Original programming critical to Hulu's strategy

Michelle Clancy ©RapidTVNews | 02-02-2012

As his company gears up to launch its first original series, Hulu CEO Jason Kilar is talking up the power of such exclusive content when it comes to future viability for the online video site.
In the online streaming world, differentiation is boiling down to content, as price (sub-$10 per month) and user experience (log in and click) become somewhat commoditised. More and more streaming competition is coming to the table, too: Hulu.com, Amazon Prime, Amazon's new planned service, Blockbuster, Netflix, operator-specific TV Everywhere initiatives and media offerings like HBO GO are all making for a crowded marketplace where players are scrabbling for a limited amount of entertainment wallet from American consumers.

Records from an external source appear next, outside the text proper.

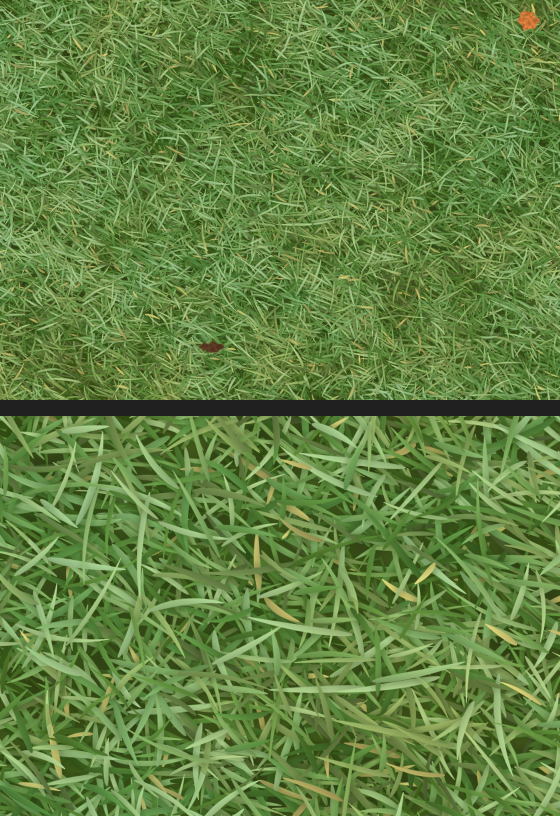
Top, the full canvas; bottom, a detail of the centre.
A Shadertoy shader for this texture:

```glsl
#define LAYERS 28
#define CELL 0.052
#define BLADE_WIDTH 0.058
#define SHADOW 0.18
#define STRAW_SHARE 0.05
#define OLIVE_SHARE 0.27
#define DARK_GREEN vec3(0.20, 0.31, 0.07)
#define MID_GREEN vec3(0.37, 0.56, 0.24)
#define PALE_GREEN vec3(0.62, 0.75, 0.48)
#define OLIVE vec3(0.45, 0.53, 0.29)
#define STRAW vec3(0.78, 0.74, 0.42)
#define SOIL vec3(0.22, 0.29, 0.09)

// Integer hash: three random values in 0..1
vec3 hash3(ivec3 seed) {
    uvec3 v = uvec3(seed) * 1664525u + 1013904223u;
    v.x += v.y * v.z; v.y += v.z * v.x; v.z += v.x * v.y;
    v ^= v >> 16u;
    v.x += v.y * v.z; v.y += v.z * v.x; v.z += v.x * v.y;
    return vec3(v & 0xffffu) / 65535.0;
}

float valueNoise(vec2 p, int seed) {
    ivec2 i = ivec2(floor(p));
    vec2 f = fract(p);
    f = f * f * (3.0 - 2.0 * f);
    float a = hash3(ivec3(i, seed)).x;
    float b = hash3(ivec3(i + ivec2(1, 0), seed)).x;
    float c = hash3(ivec3(i + ivec2(0, 1), seed)).x;
    float d = hash3(ivec3(i + ivec2(1, 1), seed)).x;
    return mix(mix(a, b, f.x), mix(c, d, f.x), f.y);
}

vec3 greenRamp(float tone) {
    vec3 c = mix(DARK_GREEN, MID_GREEN, clamp(tone * 2.0, 0.0, 1.0));
    return mix(c, PALE_GREEN, clamp(tone * 2.0 - 1.0, 0.0, 1.15));
}

// turf.x shifts the tone, turf.y the share of dry olive blades
vec3 bladeColor(vec3 rnd, float depth, vec2 turf) {
    float tone = mix(0.28, 0.82, depth) + 0.95 * (rnd.x - 0.5) + turf.x;
    vec3 c = greenRamp(tone);
    if (rnd.y < STRAW_SHARE) return STRAW * mix(0.8, 1.1, rnd.x);
    float olive = OLIVE_SHARE * (1.0 + 1.4 * turf.y);
    if (rnd.y < STRAW_SHARE + olive) return mix(c, OLIVE * (0.7 + 0.5 * tone), 0.85);
    // Some blades lean to a cooler green
    return c + vec3(-0.03, 0.0, 0.035) * (rnd.z - 0.5);
}

// Paints one curved, tapered blade over the ground; q is in cell units
void paintBlade(inout vec3 col, vec2 q, ivec3 id, float depth, vec2 turf, float pixel) {
    vec3 shape = hash3(id + ivec3(0, 0, 101));
    vec3 tint = hash3(id + ivec3(0, 0, 202));
    float angle = 6.28318 * shape.x;
    angle += 0.3 * sin(2.0 * angle - 2.2);
    vec2 dir = vec2(cos(angle), sin(angle));
    vec2 local = vec2(dot(q, dir), dot(q, vec2(-dir.y, dir.x)));

    float halfLength = mix(0.38, 0.9, shape.y * shape.y);
    if (tint.y < STRAW_SHARE) halfLength *= 0.62;
    float along = local.x / halfLength;
    if (abs(along) > 1.0) return;
    float bend = (shape.z - 0.5) * 0.32 * halfLength;
    float across = local.y - bend * (along * along - 0.4);

    // Shadow sinks the turf beside the blade into deep green
    float taper = sqrt(1.0 - along * along) * (0.8 - 0.3 * along);
    float halfWidth = BLADE_WIDTH * mix(0.65, 1.2, tint.z) * taper;
    float edge = abs(across) - halfWidth;
    float shadow = 1.0 - smoothstep(0.0, 2.2 * BLADE_WIDTH, edge);
    col = mix(col, 0.92 * DARK_GREEN, SHADOW * shadow * taper);

    float cover = 1.0 - smoothstep(-0.8 * pixel, 0.8 * pixel, edge);
    vec3 blade = bladeColor(tint, depth, turf);
    blade *= 1.0 + 0.1 * along + 0.06 * clamp(across / BLADE_WIDTH, -1.0, 1.0);
    col = mix(col, blade, cover);
}

// Ragged fallen leaf, lying on the turf
void paintLeaf(inout vec3 col, vec2 q, vec2 size, vec3 leafColor, float pixel) {
    float ragged = 0.8 * (valueNoise(q * 95.0, 9) - 0.5);
    float edge = (length(q / size) - 1.0 + ragged) * min(size.x, size.y);
    float grain = 0.8 + 0.4 * valueNoise(q * 210.0, 12);
    col = mix(col, leafColor * grain, 1.0 - smoothstep(-pixel, pixel, edge));
}

void mainImage(out vec4 fragColor, in vec2 fragCoord) {
    vec2 p = fragCoord / iResolution.y;
    float pixel = 1.0 / iResolution.y;

    // Broad patches of lighter, darker and drier turf
    float patchTone = 0.26 * (valueNoise(p * 4.0, 3) - 0.5)
                    + 0.38 * (valueNoise(p * 11.0, 5) - 0.5)
                    + 0.24 * (valueNoise(p * 23.0, 8) - 0.5);
    float dryness = valueNoise(p * 3.0 + 7.0, 6) + valueNoise(p * 12.0, 4) - 1.0;
    vec2 turf = vec2(patchTone, dryness);
    vec3 col = SOIL * mix(0.75, 1.25, valueNoise(p * 40.0, 7));

    // Blades stacked from the ground up
    for (int layer = 0; layer < LAYERS; layer++) {
        float depth = float(layer) / float(LAYERS - 1);
        vec2 grid = p / CELL + 17.0 * hash3(ivec3(layer, 31, 57)).xy;
        ivec2 cell = ivec2(floor(grid));
        for (int k = 0; k < 9; k++) {
            ivec2 home = cell + ivec2(k % 3, k / 3) - 1;
            ivec3 id = ivec3(home, layer * 307);
            vec2 q = grid - vec2(home) - hash3(id).xy;
            if (dot(q, q) < 1.0)
                paintBlade(col, q, id, depth, turf, pixel / CELL);
        }
    }

    col *= 1.0 + dryness * vec3(0.08, 0.0, -0.08);
    float aspect = iResolution.x / iResolution.y;
    paintLeaf(col, p - vec2(0.945 * aspect, 0.948), vec2(0.027, 0.02), vec3(0.80, 0.46, 0.22), pixel);
    paintLeaf(col, p - vec2(0.38 * aspect, 0.133), vec2(0.032, 0.012), vec3(0.34, 0.22, 0.13), pixel);
    fragColor = vec4(clamp(col, 0.0, 1.0), 1.0);
}
```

Speaking at the D: Dive Into Media event, Kilar noted that Hulu is looking for “healthy differentiation” through original programming. It's first foray into that is 13 half-hour episodes of a political mockumentary entitled Battleground. It also has planned a Richard Linklater documentary called Up to Speed about lost momuments in American cities, and Morgan Spurlock's A Day in the Life follows a given subject for 24 hours.

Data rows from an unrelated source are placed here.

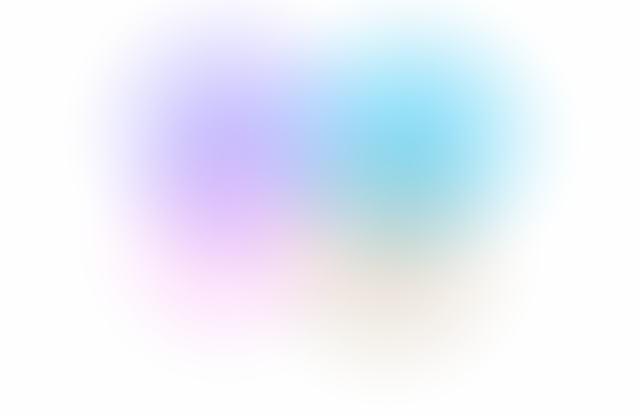
Give the GLSL for this background, as a Shadertoy shader.

```glsl
// Four soft pastel glows, violet, cyan, pink and peach, blended on white.

// Positions and radii are in canvas heights, measured from the centre.
const vec3 PAPER = vec3(0.997);

const vec2 VIOLET_CENTER = vec2(-0.219, 0.183);
const vec2 VIOLET_RADIUS = vec2(0.422, 0.402);
const vec3 VIOLET_TINT = vec3(0.80, 0.78, 1.0);

const vec2 CYAN_CENTER = vec2(0.213, 0.169);
const vec2 CYAN_RADIUS = vec2(0.442, 0.402);
const vec3 CYAN_TINT = vec3(0.57, 0.88, 0.98);

const vec2 PINK_CENTER = vec2(-0.229, -0.072);
const vec2 PINK_RADIUS = vec2(0.382);
const vec3 PINK_TINT = vec3(0.99, 0.87, 0.985);

const vec2 PEACH_CENTER = vec2(0.163, -0.112);
const vec2 PEACH_RADIUS = vec2(0.402);
const vec3 PEACH_TINT = vec3(0.92, 0.89, 0.85);

// Multiplying tint of a blurred ellipse, fading to white at its rim.
vec3 glow(vec2 p, vec2 center, vec2 radius, vec3 tint) {
    float strength = 1.0 - smoothstep(0.0, 1.0, length((p - center) / radius));
    return mix(vec3(1.0), tint, strength);
}

void mainImage(out vec4 fragColor, in vec2 fragCoord) {
    vec2 p = (fragCoord - 0.5 * iResolution.xy) / iResolution.y;

    // Layer the glows like translucent inks.
    vec3 color = PAPER;
    color *= glow(p, VIOLET_CENTER, VIOLET_RADIUS, VIOLET_TINT);
    color *= glow(p, CYAN_CENTER, CYAN_RADIUS, CYAN_TINT);
    color *= glow(p, PINK_CENTER, PINK_RADIUS, PINK_TINT);
    color *= glow(p, PEACH_CENTER, PEACH_RADIUS, PEACH_TINT);

    fragColor = vec4(color, 1.0);
}
```
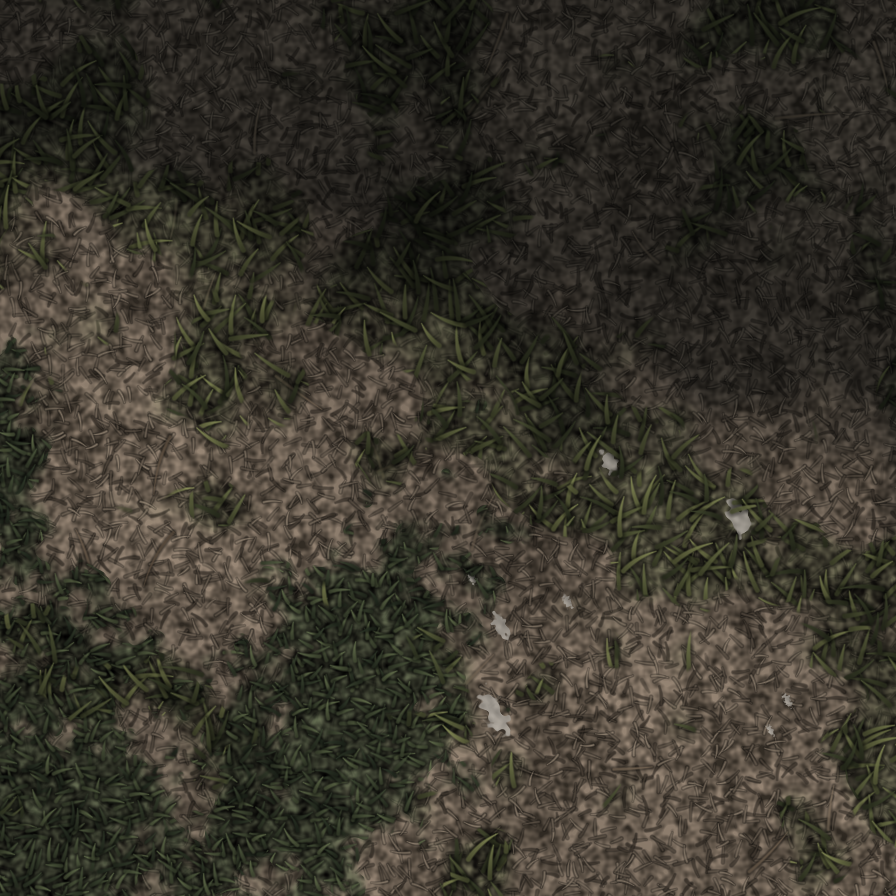
Reproduce this texture procedurally as a Shadertoy shader.

```glsl
// Worn lawn seen from above: crumbly brown soil with dry litter, fine dark turf,
// longer yellow-green tufts and pale chips, half of it in soft shade.
// Curved strands are scattered on jittered grids and kept where cover is high.

vec3 hash3(vec2 p) {
    vec3 q = fract(p.xyx * vec3(.1031, .1030, .0973));
    q += dot(q, q.yxz + 33.33);
    return fract((q.xxy + q.yzz) * q.zyx);
}

float cornerGradient(vec2 cell, vec2 offset) {
    return dot(hash3(cell).xy * 2. - 1., offset);
}

// Gradient noise, roughly -0.6 to 0.6
float noise(vec2 p) {
    vec2 i = floor(p), f = p - i;
    vec2 u = f * f * (3. - 2. * f);
    vec2 e = vec2(1, 0);
    return mix(mix(cornerGradient(i, f), cornerGradient(i + e, f - e), u.x),
               mix(cornerGradient(i + e.yx, f - e.yx), cornerGradient(i + 1., f - 1.), u.x), u.y);
}

// Cover of the fine turf in the lower left, with ragged edges
float turfCover(vec2 p) {
    vec2 strip = p - vec2(.38 + .35 * (p.y - .18), .18);
    float d = min(length(strip / vec2(.13, .21)), length((p - vec2(.07, .11)) / vec2(.16, .18)));
    d = min(d, length((p - vec2(0., .47)) / vec2(.05, .1)));
    return 1. - smoothstep(.6, 1.3, d + .9 * noise(p * 8.) + 1.1 * noise(p * 21.) + .6 * noise(p * 50.));
}

// Cover of the long tufts: a drooping band, clumps along the top, strays below
float tuftCover(vec2 p) {
    float across = (p.y - .76 + .56 * p.x * p.x) / .11;
    float band = exp(-across * across);
    float top = .75 * smoothstep(.65, .8, p.y) * smoothstep(-.5, .9, cos(16.8 * (p.x - .1)));
    float clumps = 1.3 * noise(p * 6.5) + 1.3 * noise(p * 15. + 3.);
    return smoothstep(.25, .95, max(max(band, top), .12) + clumps);
}

// Curved tapering strand around its middle: x = distance, y = position along it
vec2 strand(vec2 q, float angle, float len, float bend, float width) {
    vec2 dir = vec2(sin(angle), cos(angle));
    float along = dot(q, dir) / len + .5;
    float t = clamp(along, 0., 1.);
    float side = dot(q, vec2(dir.y, -dir.x)) - bend * len * (t * t - .3);
    return vec2(length(vec2(side, (along - t) * len)) - width * (1. - .8 * t * t), t);
}

// One grid of strands: no strand outgrows a cell, so four cells are enough
void scatter(inout vec3 color, vec2 p, float cell, float seed, float cover,
             float spread, float width, vec3 dark, vec3 pale, float rootShade) {
    vec2 home = floor(p / cell - .5);
    for (int k = 0; k < 4; k++) {
        vec2 id = home + vec2(k % 2, k / 2);
        vec3 h = hash3(id + seed * 37.);
        float keep = smoothstep(0., .12, cover * 1.1 - fract(h.x * 7.3 + h.z * 5.1));
        if (keep <= 0.) continue;
        float shape = fract(h.y * 9.7 + h.z * 3.3), tone = fract(h.x * 5.9 + h.y * 8.3);
        vec2 s = strand(p - (id + h.xy) * cell, (h.z - .5) * spread,
                        cell * mix(.5, .86, shape), (tone - .5) * .6, width);
        // Dark rim of contact shade, then the strand itself
        color *= 1. - .38 * keep * (1. - smoothstep(0., 2.2 * width, s.x));
        vec3 tint = mix(dark, pale, tone) * mix(rootShade, 1.08, s.y);
        color = mix(color, tint, .9 * keep * (1. - smoothstep(-.0014, .0014, s.x)));
    }
}

void mainImage(out vec4 fragColor, in vec2 fragCoord) {
    vec2 p = fragCoord / iResolution.y;
    float turf = turfCover(p), tuft = tuftCover(p);

    // Crumbly soil with short litter and a few twigs
    float crumbs = .7 * noise(p * 9.) + .9 * noise(p * 34.) + 1.2 * noise(p * 78.) + 1.2 * noise(p * 150.);
    vec3 color = mix(vec3(.18, .157, .13), vec3(.53, .47, .41), clamp(.54 + .62 * crumbs, 0., 1.));
    for (int i = 0; i < 4; i++)
        scatter(color, p, .024, float(i) + 1., .8, 6.28, .0011,
                vec3(.21, .18, .15), vec3(.54, .485, .42), .95);
    scatter(color, p, .085, 7., .22, 6.28, .0016, vec3(.30, .25, .20), vec3(.56, .49, .41), .9);

    // Dark gaps below the plants
    color = mix(color, vec3(.17, .19, .14) * (1. + crumbs), .85 * turf);
    color = mix(color, vec3(.20, .21, .15) * (1. + crumbs), .6 * tuft);

    // Pale ragged chips, mostly small
    for (int i = 0; i < 8; i++) {
        vec3 h = hash3(vec2(i, 17));
        vec2 q = p - vec2(.25 + .65 * h.x, .15 + .4 * h.y);
        float size = mix(.004, .018, h.z * h.z);
        if (dot(q, q) > 9. * size * size) continue;
        float ragged = noise(q / size * 1.9 + h.xy * 40.);
        float d = length(q * vec2(1.3, .9) + .3 * q.yx) + 1.3 * size * ragged - size;
        vec3 chip = vec3(.60, .58, .55) * (1. + .4 * noise(q * 110.));
        color = mix(color, chip, .9 * (1. - smoothstep(-.002, .002, d)));
    }

    // Short turf, then long tufts
    if (turf > 0.)
        for (int i = 0; i < 5; i++)
            scatter(color, p, .028, float(i) + 11., turf, 3.6, .0021,
                    vec3(.15, .185, .135), vec3(.38, .425, .29), .65);
    if (tuft > 0.)
        for (int i = 0; i < 7; i++)
            scatter(color, p, .054, float(i) + 23., tuft, 2.9, .0027,
                    vec3(.20, .225, .145), vec3(.50, .52, .32), .6);

    // Soft shade over the upper right, with gentle unevenness elsewhere
    float edge = .8 - .36 * p.x - p.y + .16 * noise(p * 5.) + .1 * noise(p * 15.);
    color *= mix(vec3(.46, .48, .49), vec3(1.04), smoothstep(-.11, .1, edge));
    color *= 1. + .35 * noise(p * 3.7 + 5.);
    fragColor = vec4(color, 1);
}
```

“We want to tell great stories that aren’t being told right now,” he said. “It’s important to have some exclusive content."
Being owned by Big Media, including Comcast, Disney and News Corp., doesn't hurt in its quest to beat others at the content game. The company has deep pockets and exclusive content deals for current-season programming from its owners to help balance the cost of developing new series. That, combined with subscription revenue from Hulu Plus, also means that the company can afford to pay other members of the content community (330+ of them) top dollar. Kilar characterised the terms as “extremely generous.”

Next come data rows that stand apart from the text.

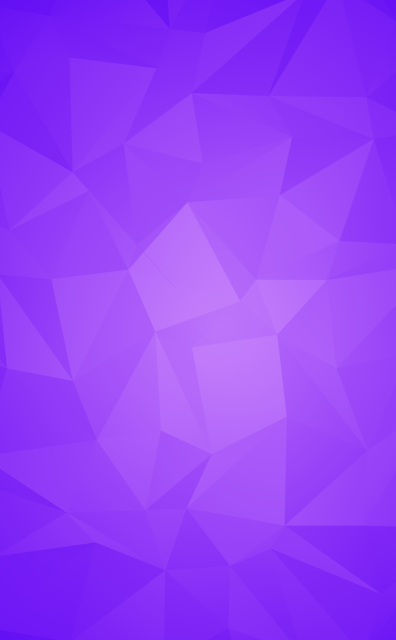
This background is drawn by a Shadertoy shader. Its source:

```glsl
// Low-poly violet backdrop: jittered triangle facets over a soft oval glow.

#define MESH vec2(5.6, 9.1)        // facet cells across and up the canvas
#define JITTER 0.8                 // how far mesh corners wander, in cells
#define GLOW_CENTER vec2(0.55, 0.49)
#define GLOW_STRETCH vec2(0.7, 1.0)
#define FACET_CONTRAST 0.16        // brightness spread between facets
#define FACET_FLATNESS 0.4         // 0 = smooth glow, 1 = one tone per facet
#define FACET_SLOPE 0.05           // gradient inside each facet
#define PLATE_RADIUS 0.18          // facets nearer than this are lifted
#define PLATE_LIFT 0.05
#define DEEP_VIOLET vec3(0.38, 0.06, 0.96)
#define PALE_VIOLET vec3(0.74, 0.46, 0.98)

// Two random values per seed
vec2 hash22(vec2 seed) {
    vec3 h = fract(seed.xyx * vec3(0.1031, 0.1030, 0.0973));
    h += dot(h, h.yzx + 33.33);
    return fract((h.xx + h.yz) * h.zy);
}

float cross2(vec2 a, vec2 b) { return a.x * b.y - a.y * b.x; }

vec2 meshCorner(vec2 id) {
    return id + (hash22(id + 41.0) - 0.5) * JITTER;
}

float glowDistance(vec2 uv) {
    return length((uv - GLOW_CENTER) * GLOW_STRETCH);
}

// Brightness of the oval glow: 1 at its centre, near 0 in the corners
float glow(vec2 uv) {
    float d = glowDistance(uv);
    return 1.0 - d - 0.9 * d * d;
}

// Signed distance to an edge, positive on the left side
float edgeDistance(vec2 p, vec2 a, vec2 b) {
    return cross2(b - a, p - a) / max(length(b - a), 1e-4);
}

// Antialiased coverage of a triangle with either winding
float triangleCoverage(vec2 p, vec2 a, vec2 b, vec2 c, float blur) {
    float winding = sign(cross2(b - a, c - a));
    float inside = min(winding * edgeDistance(p, a, b),
                   min(winding * edgeDistance(p, b, c),
                       winding * edgeDistance(p, c, a)));
    return smoothstep(-blur, blur, inside);
}

// Brightness and weight of one facet, ready to be summed
vec2 facet(vec2 p, vec2 a, vec2 b, vec2 c, vec2 seed, float blur) {
    float weight = triangleCoverage(p, a, b, c, blur);
    vec2 middle = (a + b + c) / 3.0;
    vec2 random = hash22(seed);
    vec2 slope = hash22(seed + 17.0) - 0.5;

    float tone = mix(glow(p / MESH), glow(middle / MESH), FACET_FLATNESS);
    tone += (random.x - 0.5) * FACET_CONTRAST;
    tone += dot(p - middle, slope) * FACET_SLOPE * 2.0;
    tone += PLATE_LIFT * step(glowDistance(middle / MESH), PLATE_RADIUS);
    return vec2(tone, 1.0) * weight;
}

void mainImage(out vec4 fragColor, in vec2 fragCoord) {
    vec2 uv = fragCoord / iResolution.xy;
    vec2 p = uv * MESH;
    float blur = 0.75 * MESH.y / iResolution.y;
    vec2 sum = vec2(glow(uv), 1.0) * 1e-3;

    // Each nearby cell is a quad split along one valid diagonal
    for (int y = -1; y <= 1; y++) {
        for (int x = -1; x <= 1; x++) {
            vec2 id = floor(p) + vec2(x, y);
            vec2 a = meshCorner(id);
            vec2 b = meshCorner(id + vec2(1, 0));
            vec2 c = meshCorner(id + vec2(1, 1));
            vec2 d = meshCorner(id + vec2(0, 1));

            bool acValid = cross2(c - a, b - a) * cross2(c - a, d - a) < 0.0;
            bool bdValid = cross2(d - b, a - b) * cross2(d - b, c - b) < 0.0;
            bool preferAc = hash22(id + 73.0).x < 0.5;
            bool splitAc = acValid && (preferAc || !bdValid);

            vec2 seed = id * 2.0 + 101.0;
            if (splitAc) {
                sum += facet(p, a, b, c, seed, blur);
                sum += facet(p, a, c, d, seed + 1.0, blur);
            } else {
                sum += facet(p, a, b, d, seed, blur);
                sum += facet(p, b, c, d, seed + 1.0, blur);
            }
        }
    }

    // Green rises later than red, which keeps the dark end saturated
    float tone = clamp(sum.x / sum.y, 0.0, 1.05);
    vec3 ramp = vec3(tone, pow(tone, 1.35), tone);
    fragColor = vec4(mix(DEEP_VIOLET, PALE_VIOLET, ramp), 1.0);
}
```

In fact, Hulu has said that it will spend $500 million on content this year. In contrast, Netflix has been struggling to pay for exclusive TV deals, and recently lost a deal with Starz, one of its only TV differentiators.
Of course, Hulu has a ways to go to beat the market leader. Hulu Plus ended 2011 with 1.5 million subscribers--not bad for its first year of launch, but a far cry from Netflix' 23 million. Also, Hulu isn't the only online streamer looking to leverage original series. Netflix is gearing up for Lilyhammer, featuring Little Steven (of Bruce Springsteen fame) as a New York mobster in witness protection in Norway. Meanwhile filmmaker Morgan Spurlock has created The Failure Club for Yahoo! about people facing their fears, and YouTube has been working on its own original TV channels